Over-thoughtfulness for others, in little things or great, is oppressive, and as much an enemy to peace, as the lack of any thoughtfulness at all. It is like too much attention to the baby, and comes from the same kind of selfish affection, with–frequently- the added motive of wanting to appear disinterested.
One might give pages of examples showing the right and the wrong way in all the varied relations of life, but they would all show that the right way comes from obedience to the law of unselfishness. To obey this law we must respect our neighbor’s rights as we respect our own; we must gain and keep the clear and quiet atmosphere that we like to find about our friend; we must shun everything that would interfere with a loving kindliness toward him, as we would have him show the same kindliness toward us. We must know that we and our friends are one, and that, unless a relation is a mutual benefit, it is no true relation at all. But, first of all, we must remember that a true appreciation of the wonderful power of this law comes only with daily, patient working, and waiting for the growth it brings.

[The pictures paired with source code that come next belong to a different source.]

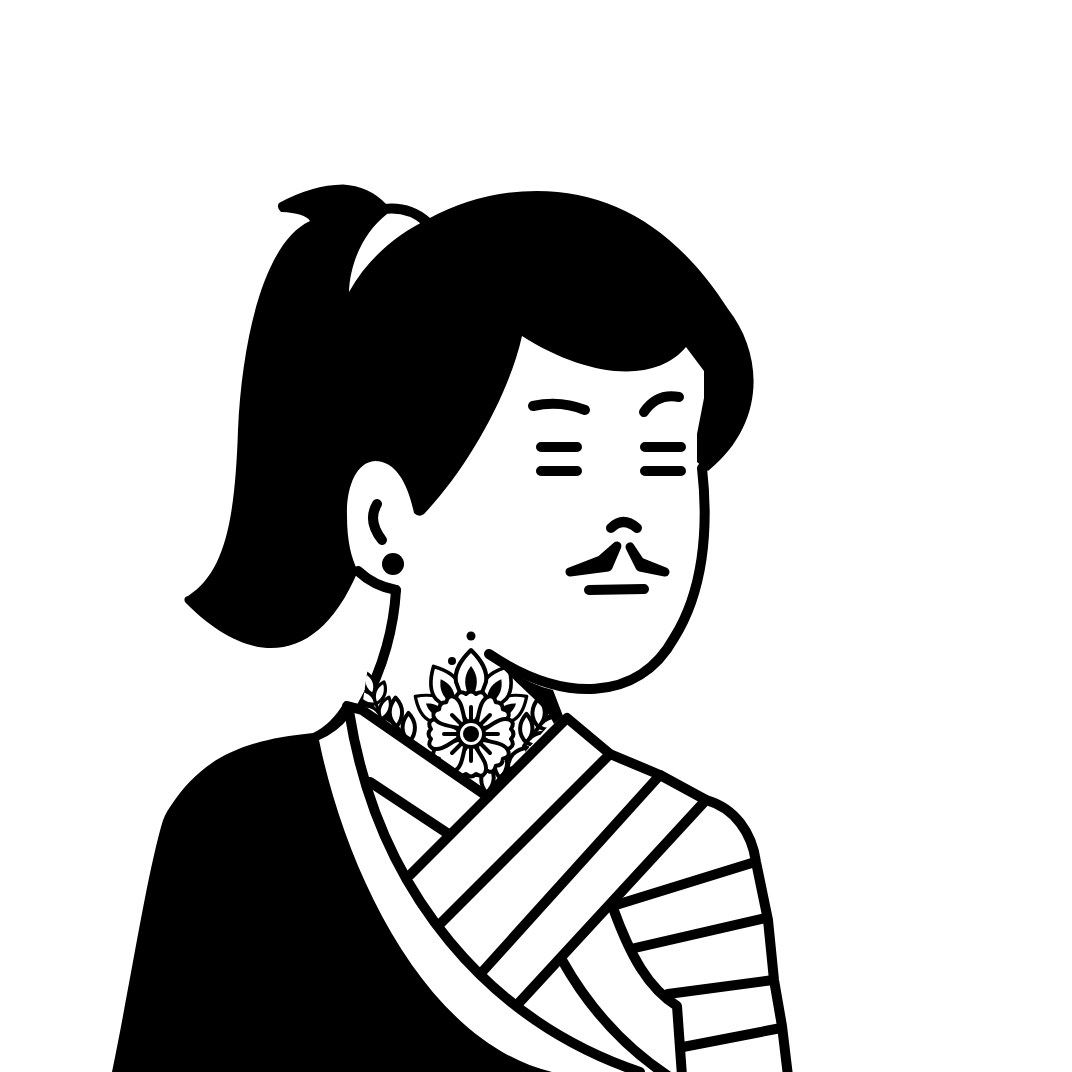
<!DOCTYPE html>
<html lang="en">
<head>
<meta charset="utf-8">
<title>Portrait with ponytail and wrap robe</title>
<style>
:root { --ink: #000; --paper: #fff; }
html, body { margin: 0; background: var(--paper); overflow: hidden; }
svg { display: block; width: 1072px; height: 1072px; }
.ink { fill: var(--ink); }
.paper { fill: var(--paper); }
.line { fill: none; stroke: var(--ink); stroke-width: 10; stroke-linecap: round; stroke-linejoin: round; }
.fine { fill: var(--paper); stroke: var(--ink); stroke-width: 4; stroke-linecap: round; stroke-linejoin: round; }
</style>
</head>
<body>
<svg viewBox="0 0 1072 1072" role="img" aria-label="Line portrait of a person with a ponytail, moustache, flower neck tattoo and striped wrap robe">
  <defs>
    <clipPath id="neck"><path d="M375 620H471L490 656L557 716L488 794L362 707Z"/></clipPath>
    <path id="petal" d="M-4 -12C-10 -22 -18 -31 -14 -39Q-11 -44 -5 -40Q0 -45 5 -40Q11 -44 14 -39C18 -31 10 -22 4 -12Z"/>
    <g id="sepal">
      <path class="fine" d="M0 -84C-10 -74 -17 -64 -15 -52L-9 -36H9L15 -52C17 -64 10 -74 0 -84Z"/>
      <path class="ink" d="M0 -68C-6 -60 -8 -52 -3 -40H3C8 -52 6 -60 0 -68Z"/>
    </g>
    <path id="leaf" d="M0 0C-9 -9 -8 -20 0 -29C8 -20 8 -9 0 0Z"/>
    <g id="sprig" class="fine">
      <path d="M0 0L0 -44" fill="none"/>
      <use href="#leaf" y="-36"/>
      <use href="#leaf" transform="translate(0 -24) rotate(-38)"/>
      <use href="#leaf" transform="translate(0 -24) rotate(38)"/>
      <use href="#leaf" transform="translate(0 -4) rotate(-38)"/>
      <use href="#leaf" transform="translate(0 -4) rotate(38)"/>
    </g>
  </defs>

  <g id="hair">
    <path class="ink" d="M279 203Q312 185 343 184.500Q369 186 386 204L387 214C364 232 350 262 349 292C368 258 396 235 428 219Q480 191 537 191C612 191 676 228 728 309C764 355 766 424 708 471L697 462V434L704 398V371L686 347C655 384 588 378 522 336C509 395 466 470 424 514Q419 518 414 513C408 484 396 461 375 461C355 462 346 490 347 516C347 540 351 558 358 571C335 625 305 648 271 648C243 648 212 630 185 602Q183 597 188 596C225 572 235 520 238 430C242 340 264 242 310 221Q305 213 281 212Q276 207 279 203Z"/>
    <path class="line" d="M384 209Q409 206 427 222"/>
  </g>

  <g id="ear">
    <path class="line" d="M358 571Q374 586 396 590"/>
    <path class="line" d="M377 504Q367 521 382 540"/>
    <circle class="ink" cx="393" cy="564" r="11"/>
  </g>

  <g id="face">
    <path class="line" d="M702 468C709 530 703 592 674 638C638 703 562 703 489 654"/>
    <path class="line" d="M533 406Q560 400 585 410M644 412Q657 393 679 397"/>
    <path class="line" d="M541 447H577M541 471H577M645 447H681M645 471H681"/>
    <path class="line" d="M611 528Q623 516 637 528"/>
    <path class="ink line" style="fill:var(--ink);stroke-width:9" d="M570 572L601 560L617 546L608 567ZM630 547L640 562L665 572L640 567Z"/>
    <path class="line" d="M589 590L644 589"/>
  </g>

  <g id="neck-lines">
    <path class="line" d="M396 590C394 625 384 668 362 706"/>
  </g>

  <g id="flower-tattoo" clip-path="url(#neck)">
    <use href="#sprig" transform="translate(412 745) rotate(-40)"/>
    <use href="#sprig" transform="translate(382 722) rotate(-18) scale(.8)"/>
    <use href="#sprig" transform="translate(524 746) rotate(38)"/>
    <use href="#sprig" transform="translate(484 796) rotate(42)"/>
    <g transform="translate(471 734)">
      <use href="#sepal" transform="rotate(-56) scale(.8)"/>
      <use href="#sepal" transform="rotate(56) scale(.8)"/>
      <use href="#sepal" transform="rotate(-29) scale(.92)"/>
      <use href="#sepal" transform="rotate(29) scale(.92)"/>
      <use href="#sepal"/>
      <g class="fine">
        <use href="#petal"/>
        <use href="#petal" transform="rotate(45)"/>
        <use href="#petal" transform="rotate(90)"/>
        <use href="#petal" transform="rotate(135)"/>
        <use href="#petal" transform="rotate(180)"/>
        <use href="#petal" transform="rotate(225)"/>
        <use href="#petal" transform="rotate(270)"/>
        <use href="#petal" transform="rotate(315)"/>
        <path d="M0 -27V27M-27 0H27M-19 -19L19 19M-19 19L19 -19"/>
        <circle r="13"/>
      </g>
      <circle class="ink" r="8"/>
    </g>
  </g>
  <circle class="ink" cx="471" cy="636" r="4.500"/>
  <circle class="ink" cx="452" cy="661" r="4"/>
  <path id="chin-shadow" class="ink" d="M489 654Q520 682 553 690L563 716L554 724C548 708 522 690 489 654Z"/>

  <g id="robe">
    <path class="ink" d="M112 1072C130 985 145 885 161 827Q164 815 170 807C202 758 242 740 313 733Q332 724 345 701L358 704L350 716Q338 732 319 740C346 872 426 1042 552 1072Z"/>
    <g class="line">
      <path d="M349 711C378 895 492 1022 640 1072"/>
      <path d="M347 706L362 710L488 797M370 782L447 833"/>
      <path d="M410 875L567 718L610 754L441 923"/>
      <path d="M610 754L660 775L483 971"/>
      <path d="M660 775L706 800L517 1005"/>
      <path d="M706 800C735 808 752 833 756 862L768 920L774 980L782 1026L788 1076"/>
      <path d="M616 905L755 862M635 948L766 918M668 994L773 980M683 1047L781 1028"/>
      <path d="M613 908C630 955 648 988 677 1006L682 1076"/>
      <path d="M562 960C590 1010 626 1048 668 1076"/>
    </g>
  </g>
</svg>
</body>
</html>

In so far as we are truly the friend of one, whether he be baby, child, or grown man,–shall we be truly the friend of all; in so far as we are truly the friend of all, shall we be truly the friend of every one; and, as we find the living peace of this principle, and a greater freedom from selfishness,–whether of affection or dislike,–those who truly belong to us will gravitate to our sides, and we shall gravitate to theirs. Each one of us will understand his own relation to the rest,–whether remote or close,–for in that quiet light it will be seen to rest on intelligible law, which only the fog and confusion of selfishness concealed.